Now, Katz says that experience has shaped him. So when he met his new teammates on the road in Batavia after signing two days after his Louisiana State Tigers were eliminated from the College World Series, the transition was familiar.

“Now that everything is OK and all my friends are fine, it was an experience that actually helped me,” Katz said. “Similar to this, I had to go to a new place where I knew nobody and make friends quickly. So I think now looking back, it was a terrible situation and I wish it would have never happened, but I think it worked for the better because now I learned to go make friends.”

Katrina devastated the Gulf Coast just days after Katz turned 15. Fortunately, the Katz family was in Boston attending Mason’s baseball tournament with his youth travel team.

After Katz and his teammates won the tournament championship, they learned the sobering news they couldn’t return home. They watched helplessly as television cameras captured their homes, memories and belongings wash away.
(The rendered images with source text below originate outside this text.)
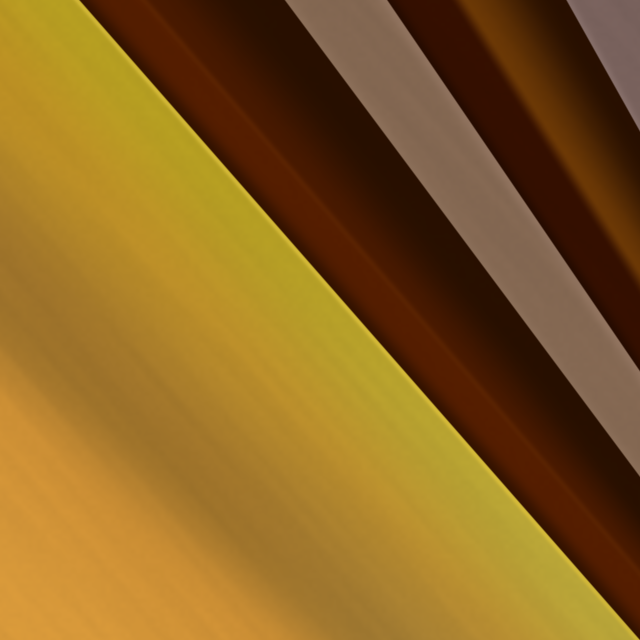
Give the GLSL for this background, as a Shadertoy shader.

```glsl
const vec3 LIME = vec3(0.71, 0.62, 0.13);
const vec3 GOLD = vec3(0.735, 0.56, 0.13);
const vec3 SHADE = vec3(0.62, 0.45, 0.165);
const vec3 ORANGE = vec3(0.80, 0.56, 0.205);
const vec3 RIM = vec3(0.84, 0.73, 0.22);
const vec3 RUST = vec3(0.33, 0.115, 0.0);
const vec3 UMBER = vec3(0.155, 0.06, 0.0);
const vec3 MAROON = vec3(0.205, 0.06, 0.0);
const vec3 AMBER = vec3(0.42, 0.22, 0.02);
const vec3 TAUPE = vec3(0.515, 0.405, 0.32);
const vec3 MAUVE = vec3(0.47, 0.38, 0.36);

float hash(vec2 cell) {
    vec3 q = fract(vec3(cell.xyx) * 0.1031);
    q += dot(q, q.yzx + 33.33);
    return fract((q.x + q.y) * q.z);
}

float noise(vec2 p) {
    vec2 cell = floor(p), f = fract(p);
    f = f * f * (3.0 - 2.0 * f);
    float low = mix(hash(cell), hash(cell + vec2(1, 0)), f.x);
    float high = mix(hash(cell + vec2(0, 1)), hash(cell + vec2(1, 1)), f.x);
    return mix(low, high, f.y);
}

// Signed distance to a slanted line; positive on its right side.
float slant(vec2 p, float topX, float run) {
    return (p.x - topX - run * (1.0 - p.y)) / sqrt(1.0 + run * run);
}

float cover(float d, float blur) {
    return smoothstep(-blur, blur, d);
}

float glow(float d, float width) {
    return exp(-d * d / (width * width));
}

// Broad satin surface with one soft fold.
vec3 satin(vec2 p, float rim) {
    vec3 lime = LIME + vec3(0.01, 0.025, 0.09) * smoothstep(0.8, 0.0, p.y);
    vec3 gold = GOLD + vec3(0.0, 0.0, 0.06) * (1.0 - p.y);
    vec3 color = mix(gold, lime, smoothstep(-0.19, -0.01, rim));
    float foldStart = slant(p, -0.27, 0.98);
    vec3 shade = SHADE + vec3(0.0, 0.03, 0.04) * smoothstep(0.3, 0.8, p.x);
    color = mix(color, shade, 1.0 - cover(foldStart, 0.105));
    float foldEnd = slant(p, -0.62, 1.095);
    vec3 orange = ORANGE + vec3(0.04, 0.035, 0.02) * smoothstep(-0.03, -0.25, foldEnd);
    return mix(color, orange, 1.0 - cover(foldEnd, 0.06));
}

// Dark recess, warm beside the rim and nearly black at the far side.
vec3 recess(float rim, float ridge, float beam) {
    float across = clamp(ridge / (ridge - beam), 0.0, 1.0);
    vec3 inner = mix(RUST * 0.87, UMBER, smoothstep(0.0, 0.75, across));
    vec3 color = mix(RUST, inner, cover(ridge, 0.012));
    color += vec3(0.035, 0.025, 0.005) * glow(ridge, 0.005);
    return color * (1.0 - 0.4 * glow(rim, 0.018));
}

void mainImage(out vec4 fragColor, in vec2 fragCoord) {
    vec2 p = fragCoord / iResolution.xy;
    float blur = max(0.0016, 0.8 / iResolution.y);

    // Edges of the converging strips, left to right.
    float rim = slant(p, 0.124, 0.876);
    float ridge = slant(p, 0.225, 0.865);
    float beamLeft = slant(p, 0.445, 0.745);
    float beamRight = slant(p, 0.605, 0.681);
    float amberEdge = slant(p, 0.716, 0.641);
    float farBeam = slant(p, 0.885, 0.56);

    // Layers, each covering the one to its left.
    vec3 color = satin(p, rim);
    color = mix(color, RIM, 0.85 * glow(rim + 0.003, 0.004));
    color = mix(color, recess(rim, ridge, beamLeft), cover(rim, blur));

    vec3 beam = TAUPE + vec3(0.05, 0.045, 0.05) * glow(beamRight, 0.012);
    beam += 0.025 * glow(beamLeft, 0.01);
    color = mix(color, beam, cover(beamLeft, blur));

    float across = clamp(amberEdge / (amberEdge - farBeam), 0.0, 1.0);
    vec3 amber = mix(AMBER, UMBER, smoothstep(0.05, 0.9, across));
    vec3 hollow = mix(MAROON, amber, cover(amberEdge, 0.012));
    hollow *= 1.0 - 0.3 * glow(beamRight, 0.012);
    color = mix(color, hollow, cover(beamRight, blur));

    vec3 mauve = MAUVE + 0.05 * glow(farBeam, 0.008);
    color = mix(color, mauve, cover(farBeam, blur));

    // Faint streaks along the strips and a fine grain.
    float streak = noise(vec2(rim * 70.0, p.y * 5.0)) - 0.5;
    float grain = noise(p * 130.0) - 0.5;
    color *= 1.0 + 0.035 * streak + 0.015 * grain;
    fragColor = vec4(clamp(color, 0.0, 1.0), 1.0);
}
```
“It was actually a really, really tough experience because one of my teammates they had cameras all over the place filming footage of the hurricane and one of the houses on the footage was one of my teammates’ houses that we were with,” Katz said. “It was terrible to see.”

Harahan is a suburb of New Orleans and a little more than 10 miles from the Superdome, which was used as a shelter for the storm. The Katz family home escaped without catastrophic damage, but the surrounding areas forced them to live with family in Baton Rouge, about 75 miles north of Harahan. For the first semester of his high school freshman year, Katz attended Parkview Baptist, while Jesuit High School rebuilt in his hometown.

“It was an adjustment period,” Billy Katz said just before watching his son play for the first time as a professional. “It’s just like playing on these new teams you kind of learn how to mix with the guys just like coming up here last week.”

Katz is fitting in well with his new teammates, even learning some “Venezuelan swagger” from Cesar Valera.. He’s hitting .241 and in Friday’s 4-3 loss to the Batavia Muckdogs, he made three nice defensive plays and also manufactured the game-tying run in the eighth inning after stealing second and third bases.

He posseses quick hands at the plate and quick feet in the field. He played hockey, football and baseball in high school and also excelled at golf. But ultimately Katz chose to pursue baseball — a sport his father played at Tulane.

Growing up, Katz’s favorite player was Texas Rangers second baseman Ian Kinsler, who has a reputation as one of the league’s toughest players. In June, Kinsler stayed in the game after needing three stitches to the face after a collision at home plate against the Oakland Athletics.

“I like the way he plays the game,” Katz said. “He plays really hard, swings the bat hard all the time, takes nothing for granted. And I look up to guys like that.”